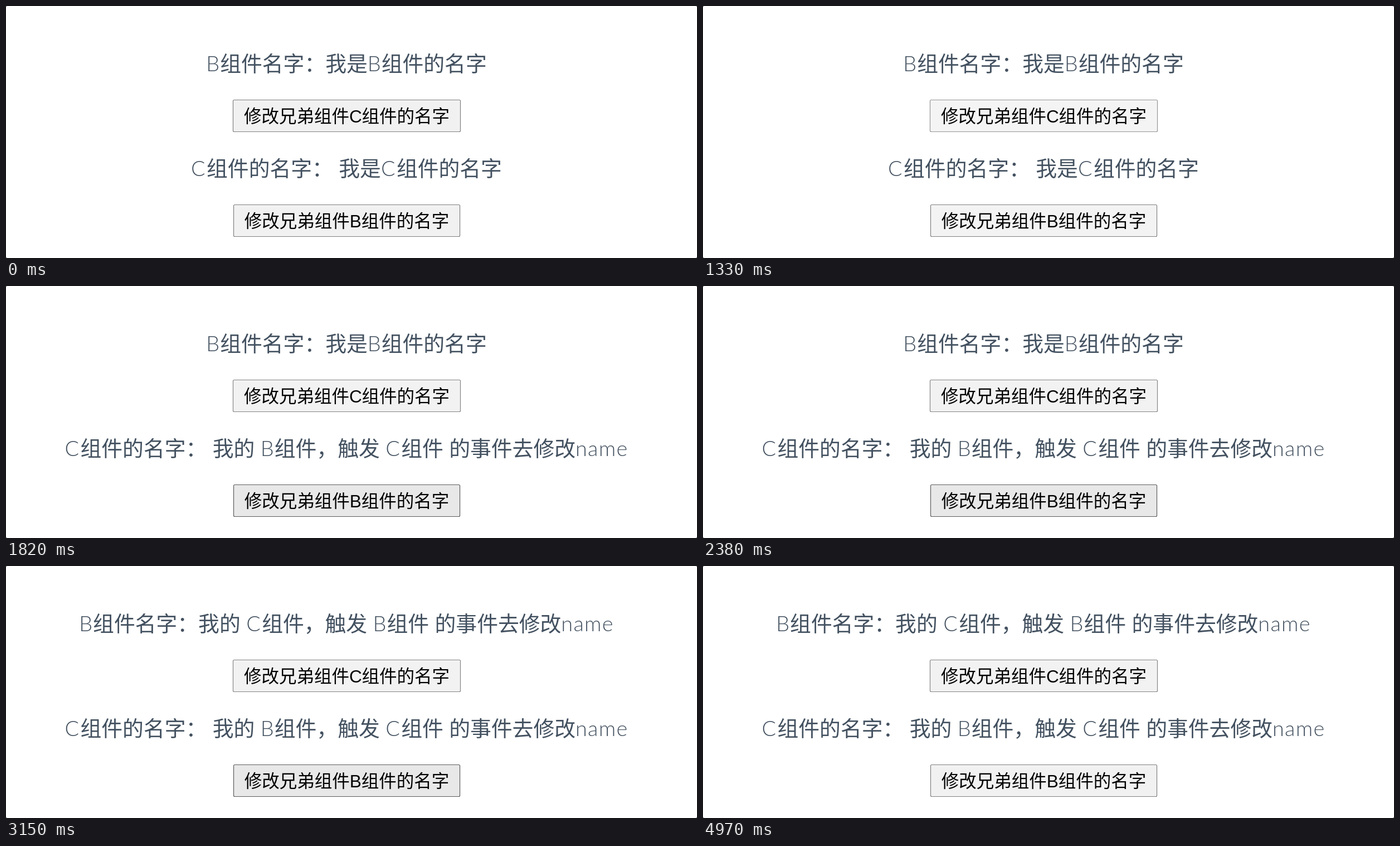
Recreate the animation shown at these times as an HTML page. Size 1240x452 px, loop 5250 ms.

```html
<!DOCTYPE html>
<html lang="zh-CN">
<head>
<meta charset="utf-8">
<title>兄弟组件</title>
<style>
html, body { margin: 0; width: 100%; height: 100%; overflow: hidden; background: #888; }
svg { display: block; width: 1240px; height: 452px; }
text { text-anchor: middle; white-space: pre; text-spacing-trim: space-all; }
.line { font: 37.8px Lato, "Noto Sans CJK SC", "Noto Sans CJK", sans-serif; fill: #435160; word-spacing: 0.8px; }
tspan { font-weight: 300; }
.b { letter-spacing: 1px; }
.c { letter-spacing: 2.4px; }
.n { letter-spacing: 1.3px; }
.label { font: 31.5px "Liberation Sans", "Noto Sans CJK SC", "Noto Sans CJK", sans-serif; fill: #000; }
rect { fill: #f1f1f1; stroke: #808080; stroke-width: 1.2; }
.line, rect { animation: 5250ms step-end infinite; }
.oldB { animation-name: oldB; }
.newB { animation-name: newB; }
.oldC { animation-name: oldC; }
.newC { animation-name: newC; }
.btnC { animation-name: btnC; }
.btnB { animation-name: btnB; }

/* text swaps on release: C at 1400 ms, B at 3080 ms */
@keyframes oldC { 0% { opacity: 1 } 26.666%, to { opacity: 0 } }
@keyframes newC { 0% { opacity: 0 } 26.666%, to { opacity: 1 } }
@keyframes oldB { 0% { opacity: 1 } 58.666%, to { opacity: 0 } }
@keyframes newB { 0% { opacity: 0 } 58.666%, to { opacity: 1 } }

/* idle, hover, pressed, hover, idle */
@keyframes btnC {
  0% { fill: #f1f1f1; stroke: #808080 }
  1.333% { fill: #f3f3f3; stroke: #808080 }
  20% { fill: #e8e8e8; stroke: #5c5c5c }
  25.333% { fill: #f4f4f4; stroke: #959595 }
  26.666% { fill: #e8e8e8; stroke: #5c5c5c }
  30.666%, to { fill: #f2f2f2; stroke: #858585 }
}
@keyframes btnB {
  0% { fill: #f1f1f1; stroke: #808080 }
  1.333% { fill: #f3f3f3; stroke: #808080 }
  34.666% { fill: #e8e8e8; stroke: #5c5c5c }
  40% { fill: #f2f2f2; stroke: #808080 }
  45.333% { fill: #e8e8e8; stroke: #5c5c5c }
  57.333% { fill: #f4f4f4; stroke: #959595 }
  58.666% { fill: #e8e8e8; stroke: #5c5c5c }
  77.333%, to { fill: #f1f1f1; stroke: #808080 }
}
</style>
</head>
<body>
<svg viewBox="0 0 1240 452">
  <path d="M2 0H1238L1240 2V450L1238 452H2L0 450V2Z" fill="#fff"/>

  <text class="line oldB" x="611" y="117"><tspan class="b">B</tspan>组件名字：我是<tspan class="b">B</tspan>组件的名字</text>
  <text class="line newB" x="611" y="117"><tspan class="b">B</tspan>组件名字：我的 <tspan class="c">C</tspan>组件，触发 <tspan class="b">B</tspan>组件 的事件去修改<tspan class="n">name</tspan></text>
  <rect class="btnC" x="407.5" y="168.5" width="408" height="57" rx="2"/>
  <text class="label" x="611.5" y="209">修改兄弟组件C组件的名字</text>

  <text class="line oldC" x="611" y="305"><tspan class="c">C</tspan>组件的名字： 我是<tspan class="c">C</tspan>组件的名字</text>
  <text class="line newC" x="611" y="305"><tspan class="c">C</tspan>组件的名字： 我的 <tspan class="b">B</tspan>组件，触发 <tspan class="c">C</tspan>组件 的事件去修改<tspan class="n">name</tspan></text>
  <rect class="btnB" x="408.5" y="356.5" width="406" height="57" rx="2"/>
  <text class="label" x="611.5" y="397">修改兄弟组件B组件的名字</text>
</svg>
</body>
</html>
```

*TASK OBJECTIVE:* Each line above should be returned exactly as written, apart from any pictures.

*WRITTEN REPLY:*
Recreate the animation shown at these times as an HTML page. Size 1240x452 px, loop 5250 ms.

```html
<!DOCTYPE html>
<html lang="zh-CN">
<head>
<meta charset="utf-8">
<title>兄弟组件</title>
<style>
html, body { margin: 0; width: 100%; height: 100%; overflow: hidden; background: #888; }
svg { display: block; width: 1240px; height: 452px; }
text { text-anchor: middle; white-space: pre; text-spacing-trim: space-all; }
.line { font: 37.8px Lato, "Noto Sans CJK SC", "Noto Sans CJK", sans-serif; fill: #435160; word-spacing: 0.8px; }
tspan { font-weight: 300; }
.b { letter-spacing: 1px; }
.c { letter-spacing: 2.4px; }
.n { letter-spacing: 1.3px; }
.label { font: 31.5px "Liberation Sans", "Noto Sans CJK SC", "Noto Sans CJK", sans-serif; fill: #000; }
rect { fill: #f1f1f1; stroke: #808080; stroke-width: 1.2; }
.line, rect { animation: 5250ms step-end infinite; }
.oldB { animation-name: oldB; }
.newB { animation-name: newB; }
.oldC { animation-name: oldC; }
.newC { animation-name: newC; }
.btnC { animation-name: btnC; }
.btnB { animation-name: btnB; }

/* text swaps on release: C at 1400 ms, B at 3080 ms */
@keyframes oldC { 0% { opacity: 1 } 26.666%, to { opacity: 0 } }
@keyframes newC { 0% { opacity: 0 } 26.666%, to { opacity: 1 } }
@keyframes oldB { 0% { opacity: 1 } 58.666%, to { opacity: 0 } }
@keyframes newB { 0% { opacity: 0 } 58.666%, to { opacity: 1 } }

/* idle, hover, pressed, hover, idle */
@keyframes btnC {
  0% { fill: #f1f1f1; stroke: #808080 }
  1.333% { fill: #f3f3f3; stroke: #808080 }
  20% { fill: #e8e8e8; stroke: #5c5c5c }
  25.333% { fill: #f4f4f4; stroke: #959595 }
  26.666% { fill: #e8e8e8; stroke: #5c5c5c }
  30.666%, to { fill: #f2f2f2; stroke: #858585 }
}
@keyframes btnB {
  0% { fill: #f1f1f1; stroke: #808080 }
  1.333% { fill: #f3f3f3; stroke: #808080 }
  34.666% { fill: #e8e8e8; stroke: #5c5c5c }
  40% { fill: #f2f2f2; stroke: #808080 }
  45.333% { fill: #e8e8e8; stroke: #5c5c5c }
  57.333% { fill: #f4f4f4; stroke: #959595 }
  58.666% { fill: #e8e8e8; stroke: #5c5c5c }
  77.333%, to { fill: #f1f1f1; stroke: #808080 }
}
</style>
</head>
<body>
<svg viewBox="0 0 1240 452">
  <path d="M2 0H1238L1240 2V450L1238 452H2L0 450V2Z" fill="#fff"/>

  <text class="line oldB" x="611" y="117"><tspan class="b">B</tspan>组件名字：我是<tspan class="b">B</tspan>组件的名字</text>
  <text class="line newB" x="611" y="117"><tspan class="b">B</tspan>组件名字：我的 <tspan class="c">C</tspan>组件，触发 <tspan class="b">B</tspan>组件 的事件去修改<tspan class="n">name</tspan></text>
  <rect class="btnC" x="407.5" y="168.5" width="408" height="57" rx="2"/>
  <text class="label" x="611.5" y="209">修改兄弟组件C组件的名字</text>

  <text class="line oldC" x="611" y="305"><tspan class="c">C</tspan>组件的名字： 我是<tspan class="c">C</tspan>组件的名字</text>
  <text class="line newC" x="611" y="305"><tspan class="c">C</tspan>组件的名字： 我的 <tspan class="b">B</tspan>组件，触发 <tspan class="c">C</tspan>组件 的事件去修改<tspan class="n">name</tspan></text>
  <rect class="btnB" x="408.5" y="356.5" width="406" height="57" rx="2"/>
  <text class="label" x="611.5" y="397">修改兄弟组件B组件的名字</text>
</svg>
</body>
</html>
```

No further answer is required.